_YOUR ASSIGNMENT_. Every line in the data below from the one containing "<title>Chef</title>" down to the one containing "L635,1030 L629,1074 L604,1074", both included, must be retyped exactly; no other line is to appear.

[Collection entries]
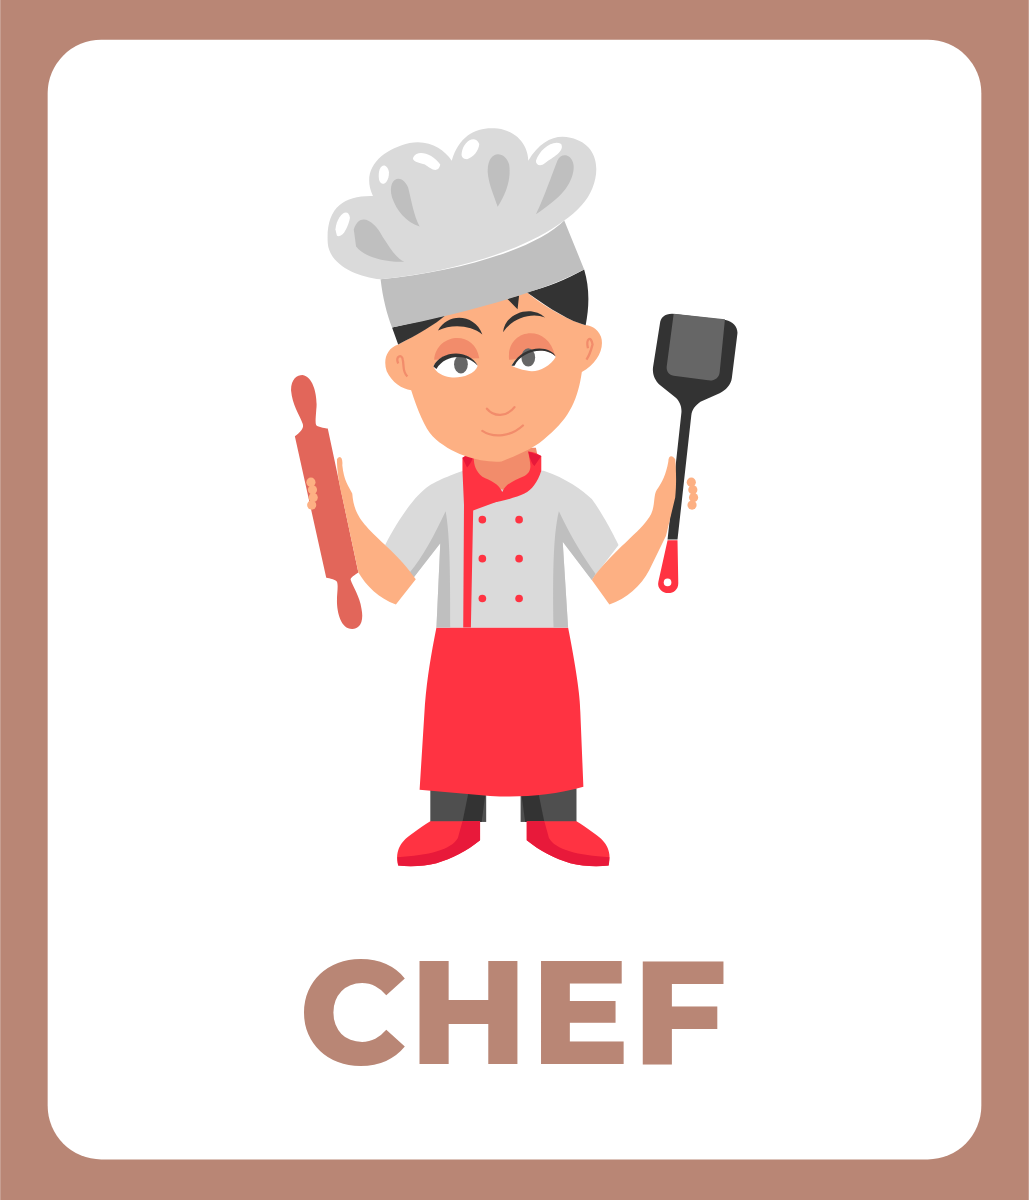
<!DOCTYPE html>
<html lang="en">
<head>
<meta charset="utf-8">
<title>Chef</title>
<link rel="stylesheet" href="https://fonts.googleapis.com/css2?family=Montserrat:wght@800&display=swap">
<style>
:root{
  --frame:#b98675;--paper:#ffffff;--skin:#fdb083;--blush:#f28c6b;
  --hat:#dadada;--hat-shade:#bfbfbf;--hair:#333333;--red:#ff3342;--red-dark:#e8193a;
  --trouser:#4f4f4f;--pin:#e2665a;--tool:#333333;--tool-face:#666666;--eye:#ffffff;
}
html,body{margin:0;padding:0;overflow:hidden;background:var(--paper)}
.card{display:block;width:1029px;height:1200px}
.title{font-family:'Montserrat',sans-serif;font-weight:800;fill:var(--frame);font-size:192px;letter-spacing:4px}
</style>
</head>
<body>
<svg class="card" viewBox="0 0 1344 1568" xmlns="http://www.w3.org/2000/svg" xmlns:xlink="http://www.w3.org/1999/xlink">
<defs>
  <g id="leg">
    <rect x="562" y="1030" width="73" height="44" fill="var(--trouser)"/>
    <path d="M613,1030 L635,1030 L629,1074 L604,1074 Z" fill="var(--hair)"/>
    <path d="M562,1073 L627,1073 L627,1098 C610,1112 590,1122 570,1128 C555,1132 535,1133 520,1131 C515,1110 525,1098 540,1088 C548,1082 555,1077 562,1073 Z" fill="var(--red)"/>
    <path d="M604,1073 L627,1073 L627,1098 C610,1112 590,1122 570,1128 C555,1132 535,1133 520,1131 L519,1120 C560,1118 590,1110 598,1095 Z" fill="var(--red-dark)"/>
  </g>
  <g id="fingers">
    <circle cx="0" cy="0" r="6"/><circle cx="2" cy="10" r="6"/><circle cx="3" cy="20" r="6"/><circle cx="1" cy="30" r="6"/>
  </g>
</defs>

<rect class="frame" width="1344" height="1568" fill="var(--frame)"/>
<rect class="panel" x="62" y="52" width="1220" height="1463" rx="70" fill="var(--paper)"/>

<g class="chef">
  <use href="#leg"/>
  <use href="#leg" transform="translate(1315 0) scale(-1 1)"/>

  <path class="apron" d="M570,820 L742,820 C752,870 758,910 758,930 L762,1028 C720,1040 680,1042 640,1040 L548,1032 L555,920 C558,885 563,855 570,820 Z" fill="var(--red)"/>

  <path class="jacket" d="M570,820 L575,710 L540,755 L503,712 C525,670 545,645 560,635 C575,625 605,615 605,615 L710,615 C740,625 760,640 773,652 C790,675 808,712 808,712 L773,758 L735,708 L742,820 Z" fill="var(--hat)"/>
  <path d="M575,710 L582,668 C568,698 552,728 535,748 L540,755 Z M570,820 L575,710 L582,668 C588,700 588,760 588,820 Z" fill="var(--hat-shade)"/>
  <path d="M735,708 L730,668 C745,700 762,728 778,750 L773,758 Z M742,820 L735,708 L730,668 C722,700 722,760 723,820 Z" fill="var(--hat-shade)"/>
  <path class="placket" d="M605,820 L606,660 L640,650 L664,650 L618,667 L615,820 Z" fill="var(--red)"/>
  <g class="buttons" fill="var(--red)">
    <circle cx="630" cy="679" r="5"/><circle cx="678" cy="679" r="5"/>
    <circle cx="630" cy="730" r="5"/><circle cx="678" cy="730" r="5"/>
    <circle cx="630" cy="782" r="5"/><circle cx="678" cy="782" r="5"/>
  </g>
  <path class="neck" d="M612,585 L700,585 L705,610 C690,625 670,635 656,640 C640,632 620,625 610,610 Z" fill="var(--blush)"/>
  <path class="collar" d="M604,598 C610,594 614,592 619,592 C618,605 620,615 630,623 C640,628 652,632 656,643 C660,632 672,628 685,622 C697,615 692,605 690,590 C697,590 703,593 707,596 L707,615 C702,630 695,640 685,645 C670,652 640,660 606,660 L604,615 Z" fill="var(--red)"/>
  <path d="M604,598 L619,592 C618,600 614,607 610,611 Z M707,596 L690,590 C692,600 695,606 698,609 Z" fill="var(--red-dark)"/>

  <path class="rolling-pin" d="M385,570 C395,563 397,558 395,553 C390,540 382,530 380,510 C380,495 388,490 395,490 C410,492 415,520 413,535 C412,550 411,556 415,557 C420,559 428,560 428,560 L468,748 C462,752 457,755 458,758 C460,765 470,780 472,795 C476,815 468,822 460,822 C445,822 440,800 440,785 C440,775 442,765 440,760 C438,757 426,755 426,755 Z" fill="var(--pin)"/>

  <path class="arm-left" d="M543,757 L517,790 C495,782 478,765 468,748 L447,650 C442,630 440,612 440,600 C444,594 448,598 447,608 C449,628 455,635 460,645 C462,670 470,682 503,712 C520,728 533,742 543,757 Z" fill="var(--skin)"/>
  <use href="#fingers" x="406" y="630" fill="var(--skin)"/>

  <path class="spatula" d="M878,410 L948,418 C958,420 965,428 963,438 L956,494 C955,503 948,510 940,514 L915,525 C908,530 904,535 903,543 L885,705 L872,705 L890,540 C891,532 888,524 882,519 L862,503 C855,497 852,488 853,480 L862,423 C863,415 868,410 878,410 Z" fill="var(--tool)"/>
  <path d="M880,410 L947,417 L940,487 C939,494 933,498 925,497 L880,491 C873,490 870,484 871,478 Z" fill="var(--tool-face)"/>
  <path d="M872,706 L885,706 L886,762 C886,770 880,775 873,775 C865,775 858,768 860,760 Z" fill="var(--red)"/>
  <circle cx="872" cy="761" r="5" fill="var(--paper)"/>

  <path class="arm-right" d="M773,758 L796,790 C818,782 838,765 848,745 L870,700 L882,650 C884,630 883,612 882,600 C878,594 873,595 873,603 C870,620 865,630 858,640 C852,650 858,665 845,680 C835,695 790,730 773,758 Z" fill="var(--skin)"/>
  <use href="#fingers" x="903" y="630" fill="var(--skin)"/>

  <path class="head" d="M520,450 C505,455 500,470 505,485 C512,500 525,508 537,510 C545,535 555,560 565,570 C590,595 630,605 655,603 C675,595 700,585 715,570 C745,545 755,520 760,486 C780,475 790,455 785,440 C780,428 770,425 765,425 C740,418 710,400 688,382 L582,412 C560,428 540,440 520,450 Z" fill="var(--skin)"/>
  <g class="ears" fill="none" stroke="var(--blush)" stroke-width="3">
    <path d="M520,475 C516,465 525,462 526,470 C528,478 525,485 532,492"/>
    <path d="M768,455 C765,442 772,438 774,450 C772,458 770,464 766,470"/>
  </g>
  <path class="hair" d="M512,428 L520,450 C545,438 568,424 582,412 Z M688,382 C720,405 745,420 765,425 C770,400 770,375 763,352 C740,365 715,375 688,382 Z M662,390 L678,386 L676,404 Z" fill="var(--hair)"/>

  <g class="eyes">
    <path d="M567,470 C570,435 620,430 626,468 Z M665,470 C660,430 715,420 725,465 Z" fill="var(--blush)"/>
    <path d="M566,479 C575,460 610,455 624,478 C620,490 600,495 588,493 C578,492 570,487 566,479 Z" fill="var(--eye)"/>
    <path d="M668,478 C680,455 715,452 726,466 C718,480 700,488 688,484 C680,483 674,481 668,478 Z" fill="var(--eye)"/>
    <ellipse cx="602" cy="476" rx="9" ry="12" fill="var(--tool-face)"/>
    <ellipse cx="690" cy="467" rx="9" ry="12" fill="var(--tool-face)"/>
    <path d="M566,479 C575,458 612,455 624,478 C610,462 582,462 570,482 Z M668,478 C685,448 720,452 726,466 C712,452 682,458 672,478 Z" fill="var(--hair)"/>
    <path d="M572,432 C585,408 620,410 630,437 C615,425 590,423 572,432 Z M657,434 C660,408 695,398 712,415 C695,408 670,415 657,434 Z" fill="var(--hair)"/>
  </g>
  <g class="face-lines" fill="none" stroke="var(--blush)" stroke-width="3" stroke-linecap="round">
    <path d="M636,534 C645,545 662,545 672,532"/>
    <path d="M630,563 C645,573 668,570 683,556"/>
  </g>

  <path class="hat-band" d="M497,365 C600,355 700,325 737,288 L763,352 C700,385 600,410 512,428 C505,410 500,390 497,365 Z" fill="var(--hat-shade)"/>
  <path class="hat-top" d="M428,318 C425,270 450,255 487,256 C470,220 500,195 535,187 C560,182 580,195 590,210 C600,175 625,165 650,168 C680,172 690,195 690,210 C705,185 725,175 745,180 C790,190 785,240 760,268 C752,277 745,283 737,288 C680,330 590,355 497,365 C465,362 430,345 428,318 Z" fill="var(--hat)"/>
  <g class="hat-folds" fill="var(--hat-shade)">
    <path d="M462,300 C470,275 490,290 500,310 C510,325 518,338 528,342 C500,343 475,335 465,322 Z"/>
    <path d="M512,258 C505,232 525,225 533,245 C538,265 540,280 548,296 C530,290 518,275 512,258 Z"/>
    <path d="M637,225 C636,195 660,196 665,215 C668,235 660,255 650,270 C645,255 638,240 637,225 Z"/>
    <path d="M728,210 C735,195 755,205 748,228 C742,250 722,265 700,280 C712,255 720,230 728,210 Z"/>
  </g>
  <g class="hat-highlights" fill="var(--paper)">
    <path d="M438,300 C440,280 455,270 457,285 C455,295 448,312 440,308 Z"/>
    <path d="M495,235 C492,215 505,210 508,225 C508,240 498,245 495,235 Z"/>
    <path d="M540,205 C545,195 565,200 575,215 C572,228 562,220 555,215 C545,212 537,210 540,205 Z"/>
    <path d="M603,200 C605,185 620,175 626,188 C625,198 618,205 610,208 C605,208 602,205 603,200 Z"/>
    <path d="M700,210 C705,195 722,182 733,188 C738,198 722,205 712,213 C706,218 700,216 700,210 Z"/>
  </g>
</g>

<text class="title" x="672" y="1390" text-anchor="middle">CHEF</text>
</svg>
</body>
</html>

_ANSWER BOX_.
<title>Chef</title>
<link rel="stylesheet" href="https://fonts.googleapis.com/css2?family=Montserrat:wght@800&display=swap">
<style>
:root{
  --frame:#b98675;--paper:#ffffff;--skin:#fdb083;--blush:#f28c6b;
  --hat:#dadada;--hat-shade:#bfbfbf;--hair:#333333;--red:#ff3342;--red-dark:#e8193a;
  --trouser:#4f4f4f;--pin:#e2665a;--tool:#333333;--tool-face:#666666;--eye:#ffffff;
}
html,body{margin:0;padding:0;overflow:hidden;background:var(--paper)}
.card{display:block;width:1029px;height:1200px}
.title{font-family:'Montserrat',sans-serif;font-weight:800;fill:var(--frame);font-size:192px;letter-spacing:4px}
</style>
</head>
<body>
<svg class="card" viewBox="0 0 1344 1568" xmlns="http://www.w3.org/2000/svg" xmlns:xlink="http://www.w3.org/1999/xlink">
<defs>
  <g id="leg">
    <rect x="562" y="1030" width="73" height="44" fill="var(--trouser)"/>
    <path d="M613,1030 L635,1030 L629,1074 L604,1074 Z" fill="var(--hair)"/>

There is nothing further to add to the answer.